-------- Supplied entries

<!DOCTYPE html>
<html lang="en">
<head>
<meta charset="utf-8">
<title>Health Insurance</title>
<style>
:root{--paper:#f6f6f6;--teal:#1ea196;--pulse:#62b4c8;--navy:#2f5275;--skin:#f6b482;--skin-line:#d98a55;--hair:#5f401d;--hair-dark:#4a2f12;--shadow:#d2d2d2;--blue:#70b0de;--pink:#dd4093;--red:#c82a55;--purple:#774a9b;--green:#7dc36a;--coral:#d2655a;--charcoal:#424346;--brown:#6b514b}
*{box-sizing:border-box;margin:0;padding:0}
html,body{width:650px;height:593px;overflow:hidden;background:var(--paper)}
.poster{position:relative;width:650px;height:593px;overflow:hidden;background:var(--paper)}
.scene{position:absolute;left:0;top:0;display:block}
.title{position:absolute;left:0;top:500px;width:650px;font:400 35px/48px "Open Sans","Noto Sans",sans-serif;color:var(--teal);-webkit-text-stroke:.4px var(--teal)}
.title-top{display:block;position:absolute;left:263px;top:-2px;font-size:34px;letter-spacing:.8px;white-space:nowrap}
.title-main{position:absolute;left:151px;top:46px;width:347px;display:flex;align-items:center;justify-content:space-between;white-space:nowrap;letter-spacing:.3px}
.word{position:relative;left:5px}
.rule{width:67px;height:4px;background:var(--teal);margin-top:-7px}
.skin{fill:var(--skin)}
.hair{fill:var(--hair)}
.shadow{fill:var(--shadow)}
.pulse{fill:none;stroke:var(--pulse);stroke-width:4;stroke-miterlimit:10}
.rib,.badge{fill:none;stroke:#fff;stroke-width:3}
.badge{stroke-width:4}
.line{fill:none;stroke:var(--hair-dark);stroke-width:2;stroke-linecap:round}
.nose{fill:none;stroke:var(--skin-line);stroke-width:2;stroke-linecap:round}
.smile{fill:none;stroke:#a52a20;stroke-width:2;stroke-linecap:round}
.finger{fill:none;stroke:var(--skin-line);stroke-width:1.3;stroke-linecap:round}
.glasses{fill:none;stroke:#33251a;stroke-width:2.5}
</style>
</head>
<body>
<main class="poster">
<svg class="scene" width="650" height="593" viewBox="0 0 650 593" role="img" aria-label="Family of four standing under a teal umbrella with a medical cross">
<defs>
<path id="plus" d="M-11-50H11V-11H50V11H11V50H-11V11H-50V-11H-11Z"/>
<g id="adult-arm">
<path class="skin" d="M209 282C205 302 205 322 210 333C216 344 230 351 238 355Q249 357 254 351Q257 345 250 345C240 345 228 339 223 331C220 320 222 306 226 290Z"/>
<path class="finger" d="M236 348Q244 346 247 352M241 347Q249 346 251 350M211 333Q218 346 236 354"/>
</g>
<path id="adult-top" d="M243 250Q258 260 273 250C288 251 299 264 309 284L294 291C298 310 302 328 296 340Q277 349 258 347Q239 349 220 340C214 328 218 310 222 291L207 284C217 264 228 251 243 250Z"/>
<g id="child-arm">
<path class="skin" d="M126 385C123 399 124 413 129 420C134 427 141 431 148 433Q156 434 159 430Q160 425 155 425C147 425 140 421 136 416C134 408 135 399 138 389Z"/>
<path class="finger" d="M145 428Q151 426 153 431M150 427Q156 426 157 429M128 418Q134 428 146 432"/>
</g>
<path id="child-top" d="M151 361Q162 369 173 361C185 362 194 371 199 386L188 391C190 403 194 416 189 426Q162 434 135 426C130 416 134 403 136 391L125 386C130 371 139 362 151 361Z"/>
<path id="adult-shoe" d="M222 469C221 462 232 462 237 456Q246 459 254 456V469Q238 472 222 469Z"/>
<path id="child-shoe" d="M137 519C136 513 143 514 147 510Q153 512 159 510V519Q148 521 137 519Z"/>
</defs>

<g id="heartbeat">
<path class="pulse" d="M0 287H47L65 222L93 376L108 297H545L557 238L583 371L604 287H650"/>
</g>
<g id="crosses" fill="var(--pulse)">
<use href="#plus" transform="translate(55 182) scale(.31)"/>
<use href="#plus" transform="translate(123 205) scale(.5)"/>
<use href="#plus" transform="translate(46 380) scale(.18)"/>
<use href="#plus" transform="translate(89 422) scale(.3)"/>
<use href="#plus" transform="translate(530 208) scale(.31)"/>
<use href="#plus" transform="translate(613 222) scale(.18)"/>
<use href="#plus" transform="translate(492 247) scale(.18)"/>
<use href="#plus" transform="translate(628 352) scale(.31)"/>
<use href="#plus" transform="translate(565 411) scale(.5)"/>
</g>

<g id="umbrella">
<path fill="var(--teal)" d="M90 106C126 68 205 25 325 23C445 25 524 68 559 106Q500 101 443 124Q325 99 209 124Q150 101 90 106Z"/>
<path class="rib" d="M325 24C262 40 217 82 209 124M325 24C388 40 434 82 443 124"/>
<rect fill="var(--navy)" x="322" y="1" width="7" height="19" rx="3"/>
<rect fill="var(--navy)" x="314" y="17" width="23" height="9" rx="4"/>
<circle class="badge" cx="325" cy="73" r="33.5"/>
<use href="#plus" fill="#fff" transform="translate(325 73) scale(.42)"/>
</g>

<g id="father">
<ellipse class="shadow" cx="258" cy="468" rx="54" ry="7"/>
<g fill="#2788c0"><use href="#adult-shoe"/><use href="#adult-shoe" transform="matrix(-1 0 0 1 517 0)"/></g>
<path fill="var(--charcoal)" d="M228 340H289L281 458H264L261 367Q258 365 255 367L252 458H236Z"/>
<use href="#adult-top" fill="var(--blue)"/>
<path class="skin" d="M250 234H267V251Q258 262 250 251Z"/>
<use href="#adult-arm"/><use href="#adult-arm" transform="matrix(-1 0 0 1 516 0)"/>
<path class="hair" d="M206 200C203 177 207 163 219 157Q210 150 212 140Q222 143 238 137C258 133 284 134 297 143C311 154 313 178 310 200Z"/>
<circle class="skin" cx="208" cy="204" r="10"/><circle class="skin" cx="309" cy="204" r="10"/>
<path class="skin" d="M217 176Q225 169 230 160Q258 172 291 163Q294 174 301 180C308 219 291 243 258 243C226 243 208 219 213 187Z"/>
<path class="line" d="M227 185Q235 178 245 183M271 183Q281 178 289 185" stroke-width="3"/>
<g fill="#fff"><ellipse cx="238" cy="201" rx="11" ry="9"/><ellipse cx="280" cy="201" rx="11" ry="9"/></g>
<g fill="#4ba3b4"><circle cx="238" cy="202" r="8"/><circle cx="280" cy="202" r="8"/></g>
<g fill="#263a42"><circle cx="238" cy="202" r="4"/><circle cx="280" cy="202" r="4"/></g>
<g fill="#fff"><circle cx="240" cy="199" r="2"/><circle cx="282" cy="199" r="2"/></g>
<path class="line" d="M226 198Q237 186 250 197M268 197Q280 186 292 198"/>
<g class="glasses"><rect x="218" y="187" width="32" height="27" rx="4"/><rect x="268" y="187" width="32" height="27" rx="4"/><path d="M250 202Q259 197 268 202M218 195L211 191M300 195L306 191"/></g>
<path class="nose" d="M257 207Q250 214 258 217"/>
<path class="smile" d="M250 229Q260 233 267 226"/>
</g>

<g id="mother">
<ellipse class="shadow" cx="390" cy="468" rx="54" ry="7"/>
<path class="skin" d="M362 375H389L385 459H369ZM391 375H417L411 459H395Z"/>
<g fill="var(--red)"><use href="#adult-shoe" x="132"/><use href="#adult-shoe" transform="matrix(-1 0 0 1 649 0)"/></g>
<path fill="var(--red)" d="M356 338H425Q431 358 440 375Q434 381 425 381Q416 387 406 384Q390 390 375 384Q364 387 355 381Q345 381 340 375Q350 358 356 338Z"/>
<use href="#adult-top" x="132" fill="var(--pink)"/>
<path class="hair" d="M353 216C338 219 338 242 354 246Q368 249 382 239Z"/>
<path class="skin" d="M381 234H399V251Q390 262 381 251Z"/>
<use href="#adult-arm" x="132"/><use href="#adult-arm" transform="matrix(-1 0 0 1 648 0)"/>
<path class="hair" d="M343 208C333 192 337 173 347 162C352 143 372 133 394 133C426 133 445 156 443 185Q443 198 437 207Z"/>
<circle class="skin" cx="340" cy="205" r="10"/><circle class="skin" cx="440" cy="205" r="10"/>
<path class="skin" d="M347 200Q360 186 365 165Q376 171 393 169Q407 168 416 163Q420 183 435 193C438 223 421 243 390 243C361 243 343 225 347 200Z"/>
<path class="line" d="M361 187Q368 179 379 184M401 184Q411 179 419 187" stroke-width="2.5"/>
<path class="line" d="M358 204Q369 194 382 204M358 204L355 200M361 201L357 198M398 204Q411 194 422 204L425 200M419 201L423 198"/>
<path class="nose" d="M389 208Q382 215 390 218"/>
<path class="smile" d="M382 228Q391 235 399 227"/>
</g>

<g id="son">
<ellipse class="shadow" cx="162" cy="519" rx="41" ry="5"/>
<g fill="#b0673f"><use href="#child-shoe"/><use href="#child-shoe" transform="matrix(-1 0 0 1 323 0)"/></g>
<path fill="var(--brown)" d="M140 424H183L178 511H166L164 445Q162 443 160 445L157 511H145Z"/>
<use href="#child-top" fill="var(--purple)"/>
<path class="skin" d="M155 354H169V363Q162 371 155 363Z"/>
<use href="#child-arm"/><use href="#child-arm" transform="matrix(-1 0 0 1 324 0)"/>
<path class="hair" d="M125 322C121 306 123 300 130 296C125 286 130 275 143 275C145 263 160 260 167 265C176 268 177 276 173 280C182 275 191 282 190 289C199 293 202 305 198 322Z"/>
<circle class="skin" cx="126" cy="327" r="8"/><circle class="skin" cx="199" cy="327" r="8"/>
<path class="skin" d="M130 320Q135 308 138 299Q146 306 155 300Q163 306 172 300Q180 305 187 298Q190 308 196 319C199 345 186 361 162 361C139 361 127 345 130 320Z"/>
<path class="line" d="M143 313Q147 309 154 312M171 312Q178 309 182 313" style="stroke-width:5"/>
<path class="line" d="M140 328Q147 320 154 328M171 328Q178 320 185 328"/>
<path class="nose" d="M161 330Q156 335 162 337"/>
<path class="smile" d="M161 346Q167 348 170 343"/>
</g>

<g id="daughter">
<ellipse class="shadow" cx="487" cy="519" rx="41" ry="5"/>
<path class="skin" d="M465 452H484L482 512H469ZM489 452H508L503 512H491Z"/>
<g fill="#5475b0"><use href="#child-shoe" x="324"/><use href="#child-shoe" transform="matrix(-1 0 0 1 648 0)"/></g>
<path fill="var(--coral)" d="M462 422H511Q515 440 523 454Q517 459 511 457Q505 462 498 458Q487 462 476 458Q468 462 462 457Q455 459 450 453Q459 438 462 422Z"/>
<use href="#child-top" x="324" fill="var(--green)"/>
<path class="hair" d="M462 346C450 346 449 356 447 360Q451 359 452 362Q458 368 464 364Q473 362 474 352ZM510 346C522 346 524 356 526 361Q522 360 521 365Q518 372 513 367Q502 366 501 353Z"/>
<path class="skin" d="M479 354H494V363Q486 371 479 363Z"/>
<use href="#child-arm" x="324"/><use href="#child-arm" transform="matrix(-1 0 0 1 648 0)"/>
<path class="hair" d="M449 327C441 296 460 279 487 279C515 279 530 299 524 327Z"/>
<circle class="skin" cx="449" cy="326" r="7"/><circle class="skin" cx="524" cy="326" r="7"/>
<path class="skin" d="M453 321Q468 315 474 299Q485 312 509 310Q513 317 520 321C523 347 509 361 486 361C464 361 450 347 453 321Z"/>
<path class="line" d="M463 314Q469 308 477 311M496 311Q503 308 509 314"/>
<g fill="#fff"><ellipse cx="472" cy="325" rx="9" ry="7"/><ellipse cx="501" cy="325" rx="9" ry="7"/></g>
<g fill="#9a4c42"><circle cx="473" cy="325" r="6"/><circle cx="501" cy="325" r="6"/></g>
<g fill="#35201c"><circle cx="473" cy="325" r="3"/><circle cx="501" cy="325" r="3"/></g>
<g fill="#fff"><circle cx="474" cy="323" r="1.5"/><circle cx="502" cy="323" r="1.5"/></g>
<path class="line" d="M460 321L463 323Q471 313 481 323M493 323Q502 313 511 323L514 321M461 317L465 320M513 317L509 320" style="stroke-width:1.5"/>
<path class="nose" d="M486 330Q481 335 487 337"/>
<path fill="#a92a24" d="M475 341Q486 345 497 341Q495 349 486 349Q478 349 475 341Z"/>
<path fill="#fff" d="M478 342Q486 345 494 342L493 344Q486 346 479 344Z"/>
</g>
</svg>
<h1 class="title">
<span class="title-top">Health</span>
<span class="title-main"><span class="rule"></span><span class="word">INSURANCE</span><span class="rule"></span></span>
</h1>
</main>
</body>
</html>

----------------

_Requirement_. Filter the records above, keeping each line that contains the word "style".

_Problem solution_.
<style>
</style>
<path class="line" d="M143 313Q147 309 154 312M171 312Q178 309 182 313" style="stroke-width:5"/>
<path class="line" d="M460 321L463 323Q471 313 481 323M493 323Q502 313 511 323L514 321M461 317L465 320M513 317L509 320" style="stroke-width:1.5"/>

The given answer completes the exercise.